Many of us, especially those from disadvantaged and exploited communities, are already feeling the effects of climate change and the unjust fossil fuel economy. The science and policy implications are clear — we must reduce carbon emissions immediately to avoid even more devastating future impacts.
Amherst has drafted a plan to curb its carbon emissions, called the Climate Action Plan (CAP). Last spring, Laura Draucker, director of the Office of Environmental Sustainability, explained the CAP at a town hall that over 60 students attended, hosted by the Direct Action Coordinating Committee. Her presentation laid out a path to achieve campus carbon neutrality by 2035, a date 25 years after the baseline data used from 2010, decided on by the CAP task force based on benchmarks from peer institutions. While steps have been taken toward this goal — last semester, Amherst invested in a solar project in Maine that will cover 45 percent of our purchased electricity needs when finished — the remaining 55 percent, as well as our gas heating infrastructure, still runs on fossil fuels. Fortunately, consultants hired by Amherst have determined that a shift from gas to renewable ground-source energy could be both technically and financially feasible.
Although the draft of the CAP exists, the administration still has not formally agreed to this investment. Carbon neutrality pledges are increasingly becoming the norm among universities. Even in 2008, 575 colleges had already signed a CAP, and many more have been implemented since. But the Amherst administration’s inertia and ostensible disinterest to prioritize the CAP has led to its stagnation.
As students, we have the power to show the administration that it must prioritize carbon neutrality as Amherst College enters its third century. The best “Promise” Amherst can make to its current, future and past students is to invest part of its enormous fundraising campaign and even larger endowment in the infrastructural changes necessary to become fossil fuel-free.
We came to college to receive the education that will help us face the future; however, at a school that depends on exploitation and environmental degradation to keep its lights on, we receive that education at the cost of other people’s quality of life and the very future for which we prepare.

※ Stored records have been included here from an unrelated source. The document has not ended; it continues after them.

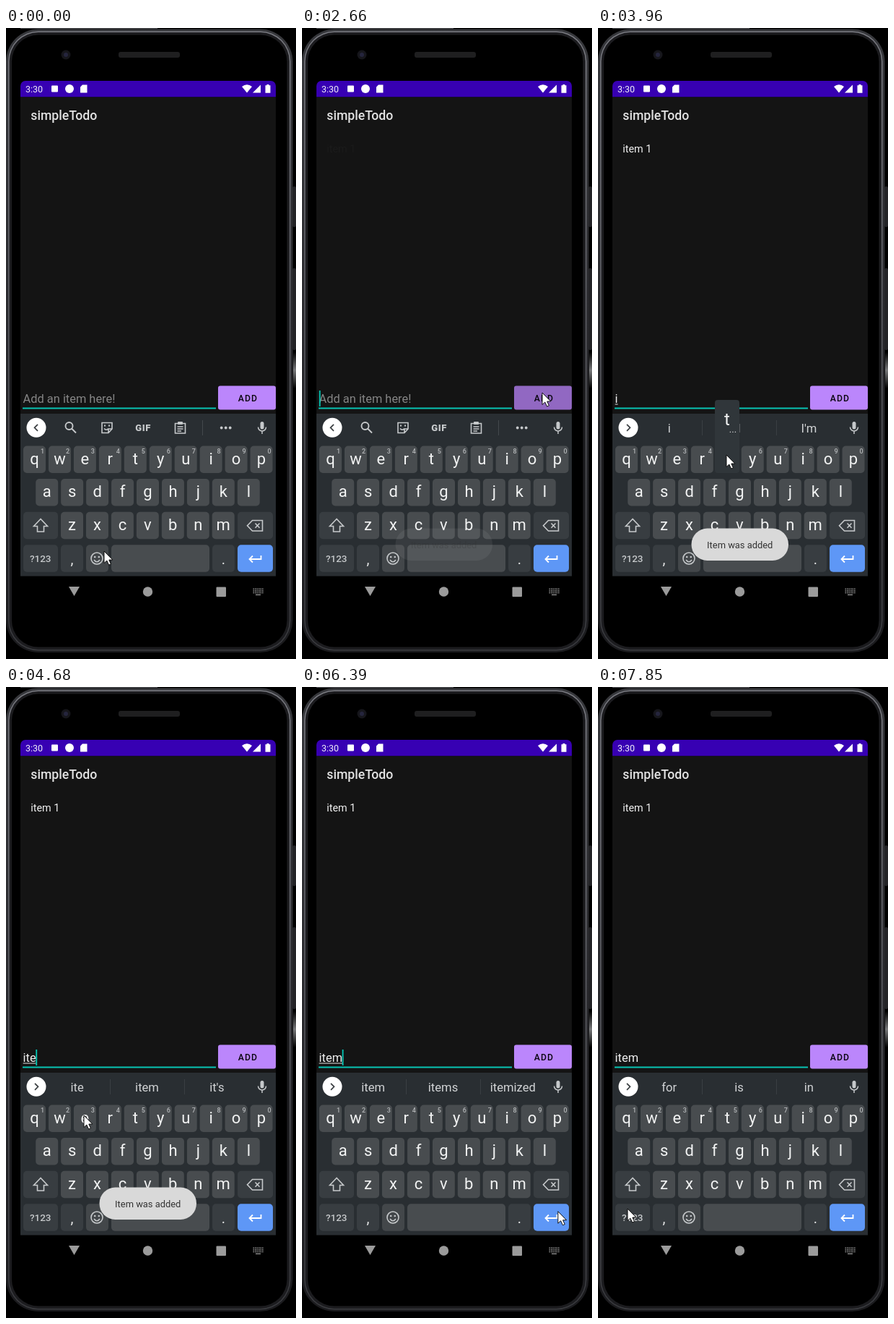
An HTML page with a canvas for the animation above (8000 ms loop, 402 by 872 pixels).

```html
<!DOCTYPE html>
<html lang="en">
<head>
<meta charset="utf-8">
<title>simpleTodo</title>
<style>
html, body { margin: 0; width: 100%; height: 100%; overflow: hidden; background: #000 }
canvas { display: block }
</style>
</head>
<body>
<canvas id="stage" width="402" height="872"></canvas>
<script>
const ctx = document.getElementById('stage').getContext('2d');
const LOOP = 8000, GREY = '#c6c9cb', KEY = '#484c4f', DARK_KEY = '#383d41';

// time, field text, suggestions, underlined characters
const typing = [
  [0, '', '', 0],
  [520, 'i', "i,I,I'm", 1],
  [640, 'it', "it,it's,its", 2],
  [770, 'ite', "ite,item,it's", 3],
  [900, 'item', "ite,item,it's", 3],
  [1120, 'item', 'item,items,itemized', 4],
  [1240, 'item ', 'for,is,in', 0],
  [1490, 'item 1', '1,1st,10', 0],
  [2600, '', '', 0],
  [3440, 'i', "i,I,I'm", 1],
  [4080, 'it', "it,it's,its", 2],
  [4560, 'ite', "ite,item,it's", 3],
  [5040, 'item', "ite,item,it's", 3],
  [5470, 'item', 'item,items,itemized', 4],
  [7300, 'item ', 'for,is,in', 0]
];

// time, x, y of the pointer tip
const pointer = [
  [0, 136, 723], [1600, 136, 723], [2460, 333, 504], [2900, 333, 504],
  [3320, 284, 590], [3480, 284, 590], [3820, 178, 590], [4080, 178, 590],
  [4440, 108, 592], [4600, 108, 592], [4840, 301, 690], [5460, 301, 690],
  [5470, 251, 710], [5750, 251, 710], [6400, 357, 725], [6840, 357, 725],
  [6960, 230, 737], [7300, 230, 737], [7590, 20, 735], [7840, 41, 721], [8000, 41, 721]
];

// letter, key centre, press and release time
const previews = [['i', 284, 3320, 3440], ['t', 179, 3830, 4080], ['e', 109, 4440, 4560]];

function box(x, y, w, h, color, r = 0) {
  ctx.fillStyle = color;
  ctx.beginPath();
  ctx.roundRect(x, y, w, h, r);
  ctx.fill();
}

function dot(x, y, r, color) {
  box(x - r, y - r, 2 * r, 2 * r, color, r);
}

function text(s, x, y, size, color, align = 'left', weight = 400, spacing = 0) {
  ctx.font = `${weight} ${size}px Roboto, sans-serif`;
  ctx.letterSpacing = spacing + 'px';
  ctx.textAlign = align;
  ctx.fillStyle = color;
  ctx.fillText(s, x, y);
}

function line(d, color = GREY, width = 1.6) {
  ctx.strokeStyle = color;
  ctx.lineWidth = width;
  ctx.stroke(new Path2D(d));
}

function shape(d, color) {
  ctx.fillStyle = color;
  ctx.fill(new Path2D(d));
}

function shade(top, bottom, ...colors) {
  const gradient = ctx.createLinearGradient(0, top, 0, bottom);
  colors.forEach((c, i) => gradient.addColorStop(i / (colors.length - 1), c));
  return gradient;
}

function drawPhone() {
  box(0, 0, 402, 872, '#000');
  box(20, 0, 190, 1, '#55565a');
  box(397, 219, 5, 56, '#232326', 2);
  box(397, 332, 5, 113, '#232326', 2);
  box(398, 448, 4, 50, shade(448, 498, '#000', '#77787a', '#000'));
  box(0, 1.5, 397.5, 861.5, shade(0, 863, '#37383c', '#29292d', '#1b1b1e'), 45);
  box(3, 4.5, 391.5, 856, shade(0, 863, '#7b7c83', '#5a5b61', '#3a3b3f'), 42);
  box(4.6, 6.1, 388.3, 852.8, '#1c1c1f', 40);
  box(8, 9.5, 381.5, 846, '#000', 37);
  box(156, 33, 85, 8, '#1f1f20', 3);
  dot(83, 37, 6.5, '#16161b');
  dot(83, 37, 3, '#25253d');

  box(20, 73, 354, 22.5, '#3700b3', [7, 7, 0, 0]);
  text('3:30', 27, 88.5, 12.5, '#f3effa');
  box(63, 79.5, 9, 9, '#fff', 1);
  dot(88, 84, 6, '#fff');
  shape('M106 78.5H112.5V89.5H103V81.5Z', '#fff');
  shape('M327 81Q334 75.5 341 81L334 89.5Z', '#fff');
  shape('M353 78.5V89.5H342Z', '#fff');
  shape('M361.5 78H364.5V79.3H366.5V89.7H359.5V79.3H361.5Z', '#fff');

  box(20, 95.5, 354, 437.5, '#141414');
  text('simpleTodo', 34.3, 126.7, 17.7, '#e2e2e2', 'left', 500);

  shape('M87 772H102L94.5 785Z', '#9b9b9b');
  dot(196.5, 779, 6.7, '#9b9b9b');
  box(291.5, 772.5, 13.5, 13.5, '#9b9b9b', 1);
  for (let row = 0; row < 3; row++)
    for (let col = 0; col < 6; col++) box(342.5 + col * 2.5, 774.5 + row * 2.6, 1.6, 1.6, '#8d8d8d');
  box(346, 782.6, 7, 1.4, '#8d8d8d');
}

function drawKeyRow(letters, x, y, digits) {
  [...letters].forEach((letter, i) => {
    const left = x + i * 34.95;
    box(left, y, 31, 37.5, KEY, 5);
    text(letter, left + 15.5, y + 25.2, 22, '#f2f3f3', 'center');
    if (digits) text((i + 1) % 10, left + 26.5, y + 10.5, 9, '#b4b7b9', 'center', 500);
  });
}

function drawKeyboard(spacePressed) {
  box(20, 533, 354, 224.5, '#292e32');
  drawKeyRow('qwertyuiop', 24, 577.5, true);
  drawKeyRow('asdfghjkl', 41.2, 623);
  drawKeyRow('zxcvbnm', 76, 668.7);
  for (const [x, y, w] of [[24, 668.7, 48], [321, 668.7, 49], [24, 714.3, 48], [76, 714.3, 31], [286, 714.3, 31]])
    box(x, y, w, 37.5, DARK_KEY, 5);
  box(111, 714.3, 31, 37.5, '#43474a', 5);
  box(146, 714.3, 136, 37.5, spacePressed ? '#5c6063' : KEY, 5);
  box(321, 714.3, 49, 37.5, '#5e97f6', 5);

  line('M48 678.5L38.5 688.5H43.5V696H52.5V688.5H57.5Z');
  line('M341.5 680.5H355.5V695H341.5L334.5 687.7ZM345.5 684.5L351.5 690.7M351.5 684.5L345.5 690.7');
  text('?123', 47.7, 738, 13.5, GREY, 'center', 500);
  text(',', 91.5, 741, 20, '#e6e7e7', 'center');
  text('.', 301.5, 741, 20, '#e6e7e7', 'center');
  line('M134 733A8 8 0 1 1 118 733A8 8 0 1 1 134 733M122 735Q126 740.5 130 735');
  dot(123.2, 731, 1.3, GREY);
  dot(128.8, 731, 1.3, GREY);
  line('M353.5 729V734H338M342 729.5L337.5 734L342 738.5', '#fff', 1.8);
}

function drawStrip(suggestions) {
  dot(42, 552.3, 13.5, '#fff');
  line(suggestions ? 'M40 547.8L44.5 552.3L40 556.8' : 'M44 547.8L39.5 552.3L44 556.8', '#3c4043', 1.7);
  box(352.5, 544, 5, 10.5, GREY, 2.5);
  line('M349.5 551.5A5.5 5.5 0 0 0 360.5 551.5M355 557V561', GREY, 1.5);
  if (suggestions) {
    suggestions.split(',').forEach((word, i) => text(word, 98.7 + i * 96.8, 558.7, 16.6, '#d2d4d6', 'center'));
    box(144, 542, 1, 21, '#3a3f43');
    box(247, 542, 1, 21, '#3a3f43');
    return;
  }
  line('M92.5 550A5 5 0 1 1 82.5 550A5 5 0 1 1 92.5 550M91 553.5L97 559.5', GREY, 1.9);
  line('M133 545.5H147V554L142 559.5H133ZM147 554H142V559.5M136 553.5Q139 557 142 553.5');
  box(136, 548.5, 2, 2, GREY);
  box(142, 548.5, 2, 2, GREY);
  text('GIF', 190.2, 557, 13, GREY, 'center', 900, 0.6);
  line('M234.5 546.5H248.5V560H234.5ZM237.5 551H245.5M237.5 554H245.5M237.5 557H243');
  box(238, 544, 7, 4, GREY, 1);
  box(272, 542, 1, 21, '#44494d');
  for (const x of [298.7, 304.7, 310.7]) dot(x, 552.5, 1.9, GREY);
}

function drawField(t, state, changed) {
  const [, value, , underlined] = state, left = 23.6, size = 16.4;
  text(value || 'Add an item here!', left, 518.3, size, value ? '#f1f1f1' : '#858585');
  const widthOf = s => ctx.measureText(s).width;
  if (underlined) box(left, 519.5, widthOf(value.slice(0, underlined)), 1, '#e4e4e4');
  if ((t - changed) % 1000 < 500) box(left + widthOf(value) - (value ? 0.3 : -0.2), 501, 1.8, 22, '#03c9b7');
  box(23, 524.5, 268, 2, '#08c4b3');
  box(294, 494.5, 80, 33, t >= 2540 && t < 2900 ? '#9168c2' : '#bb86fc', 3);
  text('ADD', 335.5, 516, 12.2, '#0a0610', 'center', 500, 1.1);
}

function drawPreview(t) {
  for (const [letter, x, from, to] of previews) {
    if (t < from || t >= to) continue;
    box(x - 17, 514, 34, 101, '#30363a', 4);
    text(letter, x, 549, 24, '#f2f3f3', 'center');
    text('...', x + 8, 559, 13, '#e0e2e3', 'center');
  }
}

function drawAdded(t) {
  const step = Math.floor((t - 2660) / 120);
  if (step < 0) return;
  ctx.globalAlpha = step ? 1 : 0.03;
  text('item 1', 34.2, 172, 14.4, '#f1f1f1');
  const toast = t >= 5040 ? 0 : t >= 4920 ? 0.25 : t >= 4800 ? 0.6 : Math.min(1, 0.08 + 0.4 * step);
  ctx.globalAlpha = toast;
  box(129.5, 691.5, 134.5, 44.5, '#d9d9d9', 22);
  ctx.globalAlpha = Math.sqrt(toast);
  text('Item was added', 196.7, 718.5, 12.9, '#333', 'center');
  ctx.globalAlpha = 1;
}

function drawPointer(t) {
  const at = Math.max(0, Math.floor((t - 95) / 125) * 125 + 95);
  const i = pointer.findIndex(k => k[0] > at);
  const [t0, x0, y0] = pointer[i - 1], [t1, x1, y1] = pointer[i];
  const p = (at - t0) / (t1 - t0), ease = p * p * (3 - 2 * p);
  ctx.save();
  ctx.translate(x0 + (x1 - x0) * ease, y0 + (y1 - y0) * ease);
  const arrow = 'M0 0V16.5L3.8 13L6.6 19L9.4 17.8L6.8 12H11.8Z';
  shape(arrow, '#fff');
  line(arrow, '#000', 0.9);
  ctx.restore();
}

function draw(t) {
  let state = typing[0], changed = -750;
  for (const next of typing) {
    if (next[0] > t) break;
    if (next[1] !== state[1]) changed = next[0];
    state = next;
  }
  drawPhone();
  drawField(t, state, changed);
  drawKeyboard(t >= 7180 && t < 7300);
  drawStrip(state[2]);
  drawPreview(t);
  drawAdded(t);
  drawPointer(t);
}

const start = performance.now();
function frame() {
  draw((performance.now() - start) % LOOP);
  requestAnimationFrame(frame);
}
frame();
</script>
</body>
</html>
```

Community building in a place that directly contributes to the destruction of the homes and lives of some of its members seems impossible. Ties on campus and with the Pioneer Valley will only be strengthened when we transition away from fossil fuels; reliance on fossil fuels inherently destroys communities, as evidenced by the recent gas explosions in Eastern Massachusetts and the proposed expansion of local Columbia Gas pipelines. Indeed, adopting and investing in the Climate Action Plan is a necessary step toward a more sustainable and compassionate future.